Marijuana is the popular name of the plant Cannabis sativa, a weed that will grow wild in most climates. The Cannabis plant contains a chemical known as tetrahydrocannabinol, or THC, which produces the psychoactive effects experienced by users. The THC content of Cannabis varies in different parts of the plant. The greatest concentration is usually found in a sticky resin produced by the plant, known as hashish. Declining concentrations are typically found in the flowers and leaves, respectively. Little THC is found in the stem, roots, or seeds of the plant. The potency and resulting effect of the drug fluctuate, depending on the relative proportion of these plant parts in the marijuana mixture consumed by the user.1 The most common method of administration is by smoking either the dried flowers and leaves or various preparations of hashish. Marijuana is also occasionally taken orally, typically baked in sweets such as brownies or cookies.2
Cite this article:
Shabina Fatma, Kiran Kumari. Study of Narcotic substances present in different Biological samples. Research Journal of Science and Technology. 2023; 15(4):203-4. doi: 10.52711/2349-2988.2023.00033
Shabina Fatma, Kiran Kumari. Study of Narcotic substances present in different Biological samples. Research Journal of Science and Technology. 2023; 15(4):203-4. doi: 10.52711/2349-2988.2023.00033 Available on: https://rjstonline.com/AbstractView.aspx?PID=2023-15-4-5

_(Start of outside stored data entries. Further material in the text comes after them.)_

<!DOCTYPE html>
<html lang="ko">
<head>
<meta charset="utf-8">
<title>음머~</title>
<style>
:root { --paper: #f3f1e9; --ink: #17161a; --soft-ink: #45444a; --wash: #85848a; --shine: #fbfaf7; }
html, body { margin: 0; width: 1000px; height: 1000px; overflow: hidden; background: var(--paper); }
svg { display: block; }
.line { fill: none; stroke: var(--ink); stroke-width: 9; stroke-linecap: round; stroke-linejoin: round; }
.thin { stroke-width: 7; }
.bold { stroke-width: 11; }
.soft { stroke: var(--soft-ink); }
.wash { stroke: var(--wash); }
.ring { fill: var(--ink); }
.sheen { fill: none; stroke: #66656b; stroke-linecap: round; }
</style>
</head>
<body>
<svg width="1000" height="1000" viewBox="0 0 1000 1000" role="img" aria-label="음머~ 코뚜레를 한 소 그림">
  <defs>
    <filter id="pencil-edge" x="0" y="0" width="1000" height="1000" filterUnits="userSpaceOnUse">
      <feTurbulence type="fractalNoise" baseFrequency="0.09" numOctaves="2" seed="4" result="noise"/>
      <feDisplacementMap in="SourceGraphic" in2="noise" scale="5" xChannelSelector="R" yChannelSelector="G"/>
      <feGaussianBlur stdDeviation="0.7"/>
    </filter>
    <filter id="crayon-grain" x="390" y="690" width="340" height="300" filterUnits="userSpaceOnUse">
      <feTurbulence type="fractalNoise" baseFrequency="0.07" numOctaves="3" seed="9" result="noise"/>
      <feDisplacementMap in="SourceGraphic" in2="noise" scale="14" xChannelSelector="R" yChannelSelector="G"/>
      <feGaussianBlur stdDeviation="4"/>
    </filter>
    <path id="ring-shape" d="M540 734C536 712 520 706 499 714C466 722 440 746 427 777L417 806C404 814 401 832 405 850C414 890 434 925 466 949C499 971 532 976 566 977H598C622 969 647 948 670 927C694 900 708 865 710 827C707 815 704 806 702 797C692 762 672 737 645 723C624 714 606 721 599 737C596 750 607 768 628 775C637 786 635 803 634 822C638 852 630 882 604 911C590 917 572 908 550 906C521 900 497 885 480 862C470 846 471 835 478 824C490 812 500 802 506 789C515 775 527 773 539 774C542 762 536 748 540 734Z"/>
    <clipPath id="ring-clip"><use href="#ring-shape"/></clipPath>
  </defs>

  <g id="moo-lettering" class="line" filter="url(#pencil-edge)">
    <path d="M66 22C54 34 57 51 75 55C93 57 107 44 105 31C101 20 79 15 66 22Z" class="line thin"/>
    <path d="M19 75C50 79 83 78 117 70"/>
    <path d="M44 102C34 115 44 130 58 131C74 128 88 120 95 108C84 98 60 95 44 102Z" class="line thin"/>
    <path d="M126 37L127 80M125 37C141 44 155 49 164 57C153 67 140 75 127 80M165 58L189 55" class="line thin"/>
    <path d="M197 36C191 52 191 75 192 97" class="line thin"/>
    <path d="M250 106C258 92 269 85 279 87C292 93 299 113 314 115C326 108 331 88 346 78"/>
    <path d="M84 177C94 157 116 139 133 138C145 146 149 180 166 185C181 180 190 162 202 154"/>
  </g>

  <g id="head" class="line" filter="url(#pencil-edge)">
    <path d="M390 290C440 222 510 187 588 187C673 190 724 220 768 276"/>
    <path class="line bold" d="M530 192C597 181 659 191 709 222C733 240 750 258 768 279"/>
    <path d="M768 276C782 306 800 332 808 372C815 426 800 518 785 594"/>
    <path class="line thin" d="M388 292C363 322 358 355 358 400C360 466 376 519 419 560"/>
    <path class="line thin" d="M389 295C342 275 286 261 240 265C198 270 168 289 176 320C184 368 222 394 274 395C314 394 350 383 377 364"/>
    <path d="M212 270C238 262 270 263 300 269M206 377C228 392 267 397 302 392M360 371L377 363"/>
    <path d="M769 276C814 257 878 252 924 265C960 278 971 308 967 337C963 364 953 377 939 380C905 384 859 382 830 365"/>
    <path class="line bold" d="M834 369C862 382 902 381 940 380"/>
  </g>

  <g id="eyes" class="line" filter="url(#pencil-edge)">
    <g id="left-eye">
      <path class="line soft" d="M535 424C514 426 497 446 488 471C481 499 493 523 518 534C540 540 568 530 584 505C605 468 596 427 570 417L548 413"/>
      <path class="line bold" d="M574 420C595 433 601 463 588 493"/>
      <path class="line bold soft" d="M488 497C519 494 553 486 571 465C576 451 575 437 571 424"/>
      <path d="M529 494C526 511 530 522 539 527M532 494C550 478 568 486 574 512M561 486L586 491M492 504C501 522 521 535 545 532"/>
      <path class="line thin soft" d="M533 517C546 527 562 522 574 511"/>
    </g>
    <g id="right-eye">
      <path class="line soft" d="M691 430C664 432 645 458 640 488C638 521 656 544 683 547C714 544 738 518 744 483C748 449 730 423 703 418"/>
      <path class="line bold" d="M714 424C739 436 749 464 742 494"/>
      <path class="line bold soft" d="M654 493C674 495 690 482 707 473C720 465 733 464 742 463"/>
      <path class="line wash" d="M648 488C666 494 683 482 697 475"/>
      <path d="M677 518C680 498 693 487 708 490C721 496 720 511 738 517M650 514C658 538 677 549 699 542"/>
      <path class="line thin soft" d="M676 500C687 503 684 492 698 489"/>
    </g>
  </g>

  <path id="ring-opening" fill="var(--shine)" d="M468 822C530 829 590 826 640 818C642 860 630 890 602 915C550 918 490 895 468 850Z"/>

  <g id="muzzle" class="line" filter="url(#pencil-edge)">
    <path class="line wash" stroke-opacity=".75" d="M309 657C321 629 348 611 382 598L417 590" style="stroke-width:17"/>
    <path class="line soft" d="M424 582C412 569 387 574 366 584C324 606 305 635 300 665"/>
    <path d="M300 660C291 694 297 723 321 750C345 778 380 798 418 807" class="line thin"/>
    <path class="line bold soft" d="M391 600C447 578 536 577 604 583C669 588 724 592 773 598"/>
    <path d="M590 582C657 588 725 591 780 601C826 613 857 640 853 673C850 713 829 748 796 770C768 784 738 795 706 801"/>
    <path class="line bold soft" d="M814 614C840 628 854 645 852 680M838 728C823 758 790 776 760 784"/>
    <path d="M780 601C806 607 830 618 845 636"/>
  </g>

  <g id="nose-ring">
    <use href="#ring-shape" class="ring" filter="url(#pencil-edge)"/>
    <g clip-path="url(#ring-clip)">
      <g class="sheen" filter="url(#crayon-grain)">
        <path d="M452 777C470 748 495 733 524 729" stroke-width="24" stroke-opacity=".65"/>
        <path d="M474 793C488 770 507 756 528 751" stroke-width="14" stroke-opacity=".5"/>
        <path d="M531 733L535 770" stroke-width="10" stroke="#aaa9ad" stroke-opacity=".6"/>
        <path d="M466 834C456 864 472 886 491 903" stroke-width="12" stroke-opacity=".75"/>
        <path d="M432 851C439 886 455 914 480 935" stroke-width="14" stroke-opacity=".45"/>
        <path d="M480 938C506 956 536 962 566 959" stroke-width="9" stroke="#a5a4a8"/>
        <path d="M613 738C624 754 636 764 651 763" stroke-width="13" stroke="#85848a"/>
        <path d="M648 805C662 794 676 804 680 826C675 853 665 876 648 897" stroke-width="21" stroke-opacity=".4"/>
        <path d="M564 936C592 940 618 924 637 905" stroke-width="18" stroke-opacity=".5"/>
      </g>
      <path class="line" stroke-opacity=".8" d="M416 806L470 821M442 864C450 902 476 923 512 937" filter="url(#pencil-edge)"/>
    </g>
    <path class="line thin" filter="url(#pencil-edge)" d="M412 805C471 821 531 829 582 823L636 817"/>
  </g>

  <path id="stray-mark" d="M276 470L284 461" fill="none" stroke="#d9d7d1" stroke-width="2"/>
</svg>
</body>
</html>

1. Anne MC, Daniela LB, Cristian B, Carolina N, Miriana S. Toxicological analysis of some drugs of abuse in biological samples. Journal of Mind and Medical Sciences., 2015; 2(2), 108-127.
2. Lorna AN, Gabrielle ED, Karen SS (2023). Drug stability in forensic toxicology. Wiley interdisciplinary reviews. E1481.
3. Abeer R, Sajida H (2017) . Detection of amphetamine, tramadol, opiates and trihexyphenidyl in urine and hair samples at the medico-legal directorate in Baghdad using solid phase extraction and GCMS. Int. J. Pharm. Sci. Rev. Res. 46(1), 176-182.
4. Goldberger BA, Darwin WD, Grant TM, Allen AC, Caplan YH, Cone EJ. Measurement of Heroin and Its Metabolites by Isotope-Dilution Electron-Impact Mass Spectrometry. Clin. Chem. 1993; 39(4): 670-675.
5. Hallinan R, Raya J, Byrne A, Kingsley A, Attia J. Therapeutic thresholds in methadone maintenance treatment: A receiver operating characteristic analysis. Drug and Alcohol Dependence. 2006; 81: 129–136.
6. Katagi M, Nishikawa M, Tatsuno M, Miki A, Tsuchihashi H. Column-switching high-performance liquid chromatography–electrospray ionization mass spectrometry for identification of heroin metabolites in human urine. Journal of Chromatography B. 2001; 751: 177–185.